Ujima Black Family Program, a new project at the National Adoption Association focused on racial equity in adoption, has been awarded half a million dollars from the Walmart Foundation.
The program brings together dozens of Black child welfare leaders to collaborate with racial equity experts to design solutions for keeping Black families together and improving systems’ ability to care for and nurture Black youth experiencing foster care.
The Ujima Black Family Program is part of the National Adoption Association’s effort to address long-standing disparities in child welfare and push back against the stereotype that “Black families do not adopt,” the organization stated in a press release. They aim to improve outreach to Black families and decrease the number of Black youth who age out of the system.
The National Adoption Association is a 40-year-old nonprofit that provides continuing education and credentialing to hundreds of child welfare professionals across the country and operates the AdoptUSKids adoption program on behalf of the federal Children’s Bureau. Its racial equity programs “transform systems to address the root causes that create barriers to family connections” for youth who are overrepresented in child welfare.
“For decades we have not been able to move the needle on this vexing issue due to the deeply embedded institutional racism that exists in all our systems,” Kamilah Bunn, Chief Executive Officer of the National Adoption Association, stated in a press release. “The leaders who join us on this journey will be equipped with access to experts in racial equity, implementation science and a peer network to confidently make the necessary changes within their systems to maintain Black family connections and prevent our children from experiencing these poor outcomes.”
Well-known researcher Jessica Pryce, assistant professor at Florida State University, has long focused on racial equity in the child welfare sphere and will evaluate the Ujima program.
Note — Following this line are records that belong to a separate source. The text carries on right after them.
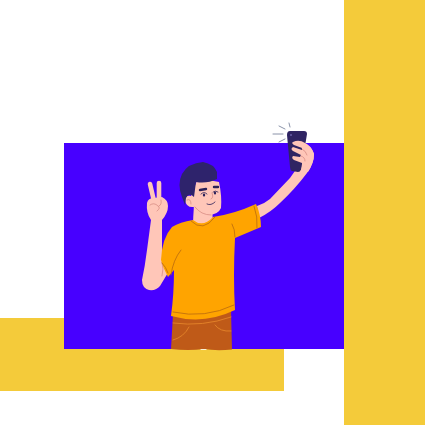
<!DOCTYPE html>
<html lang="en">
<head>
<meta charset="utf-8">
<title>Selfie illustration</title>
<style>
:root {
  --paper: #ffffff;
  --yellow: #f4cb3a;
  --violet: #4700ff;
  --skin: #ffc6b8;
  --skin-line: #d98f86;
  --hair: #2e236c;
  --shirt: #ffa400;
  --shirt-line: #b96a10;
  --trousers: #bf5a18;
  --trouser-line: #e98a2c;
  --phone: #2f2463;
  --ink: #2b2058;
  --flash: #6d7894;
}
html, body { margin: 0; background: var(--paper); overflow: hidden; }
.canvas { display: block; width: 425px; height: 425px; }
.yellow { fill: var(--yellow); }
.panel { fill: var(--violet); }
.skin { fill: var(--skin); }
.hair { fill: var(--hair); }
.shirt { fill: var(--shirt); }
.trousers { fill: var(--trousers); }
.phone { fill: var(--phone); }
.line { fill: none; stroke-width: .8; stroke-linecap: round; stroke-linejoin: round; }
.skin-line { stroke: var(--skin-line); }
.shirt-line { stroke: var(--shirt-line); }
.trouser-line { stroke: var(--trouser-line); }
.ink-line { stroke: var(--ink); }
.flash { stroke: var(--flash); }
.brow { stroke: var(--ink); stroke-width: 2.4; }
.finger { fill: none; stroke: var(--skin); stroke-width: 4.6; stroke-linecap: round; }
</style>
</head>
<body>
<svg class="canvas" viewBox="0 0 425 425" role="img" aria-label="Man making a peace sign while taking a selfie">
  <g id="blocks">
    <rect class="yellow" x="344" y="0" width="81" height="425"/>
    <rect class="yellow" x="0" y="318" width="284" height="73"/>
    <rect class="panel" x="64" y="143" width="280" height="206"/>
  </g>

  <g id="trousers">
    <path class="trousers" d="M173 314 L231 310 L232 349.500 Q216 351 204 349 Q188 351 171 349 Z"/>
    <path class="line trouser-line" d="M173 323 Q203 327 231 317 M189 327 Q184 337 173 340 M215 325 Q220 332 231 331"/>
    <path class="line" stroke="#fff" d="M201 349.500 L206 349.500"/>
  </g>

  <g id="raised-arm">
    <path class="skin" d="M257 206 Q264 204 270 199 L290 178 L297 168 L291 156 L291 146 Q296 139 303 142 Q311 145 314 154 Q314 163 307 173 Q295 189 280 203 Q271 212 259 218 Z"/>
    <path class="phone" d="M290 131 L304 131 Q307 131 307 134 L301 170 Q300 172 298 172 L292 171 Q290 170 290 167 L287 135 Q287 131 290 131 Z"/>
    <circle cx="291" cy="135" r="1" fill="#6a5fa8"/>
    <path class="skin" d="M293 142 Q299 139 305 143 Q312 147 314 154 Q314 163 308 172 L300 172 Q303 166 302 163 L294 160 Q291 158 293 156 L300 157 L301 155 L293 151 Q290 149 293 147 L302 150 L302 148 L294 145 Q291 143 293 142 Z"/>
    <path class="line skin-line" d="M302 149 Q306 151 307 155 M301 156 Q305 157 305 161"/>
  </g>

  <g id="flash-marks" class="line flash">
    <path d="M273 134 H283 M279 126 L285 129 M289 123 L290 127 M279 142 L285 139"/>
  </g>

  <g id="peace-arm">
    <path class="finger" d="M154 201 L150 184 M159 201 L159 183"/>
    <path class="skin" d="M147 203 Q148 198 154 198 L162 197 Q168 200 168 206 Q168 213 162 220 L162 263 L169 271 L160 286 Q156 291 149 290 Q142 288 142 280 Q145 266 147 250 L151 220 Q146 213 147 203 Z"/>
    <path class="line skin-line" d="M150 205 Q154 202 158 206 Q161 208 157 211 M161 200 Q162 205 159 206 M162 262 Q164 269 162 276"/>
  </g>

  <g id="neck">
    <path class="skin" d="M194 204 L212 208 L213 222 Q203 230 193 222 Z"/>
  </g>

  <g id="shirt">
    <path class="shirt" d="M193 220 Q203 228 213 217 Q234 214 256 204 Q261 215 261 227 L235 238 Q233 276 235 310 Q204 325 171 316 Q174 294 174 270 L168 277 Q163 268 161 260 Q162 238 172 227 Q180 222 193 220 Z"/>
    <path class="line shirt-line" d="M191 221 Q203 233 215 217 M181 250 Q173 260 171 275 M162 263 Q166 267 168 273 M254 206 Q258 217 257 228 M235 237 Q235 229 232 224 M173 312 Q205 319 234 305"/>
  </g>

  <g id="head">
    <path class="skin" d="M191 196 Q185 195 185 200 Q186 208 194 207 Q198 215 208 215 Q218 215 221 208 Q222 196 219 182 L198 178 Z"/>
    <path class="hair" d="M182 197 Q177 184 182 174 Q188 163 203 162 Q214 164 217 172 L217 179 Q207 184 196 182 L194 197 Q189 192 186 198 L185 205 Z"/>
    <path class="line skin-line" d="M187 200 Q191 198 191 204 M195 207 Q201 215 211 215"/>
    <path class="line brow" d="M200 190 L206 189 M214 187 L218 187"/>
    <g fill="var(--ink)">
      <ellipse cx="204" cy="195" rx="1.200" ry="1.600"/>
      <ellipse cx="215" cy="193" rx="1.100" ry="1.600"/>
    </g>
    <path class="line ink-line" d="M201 194 Q204 191 207 194 M213 192 Q215 190 218 192 M207 204 Q211 206 215 202"/>
    <path class="line skin-line" d="M212 193 Q214 198 211 199"/>
  </g>
</svg>
</body>
</html>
The grant came from the Walmart.org Center for Racial Equity, which was founded in 2020 through a $100 million commitment to address systemic racism that drives Black people to be disproportionately impacted by the justice system.
“The Ujima Family Program will help build networks and deepen practices that support foster youth, a group that too frequently ends up in the justice system,” Dr. Marvin Carr, director of the Walmart.org Center for Racial Equity, stated in a press release.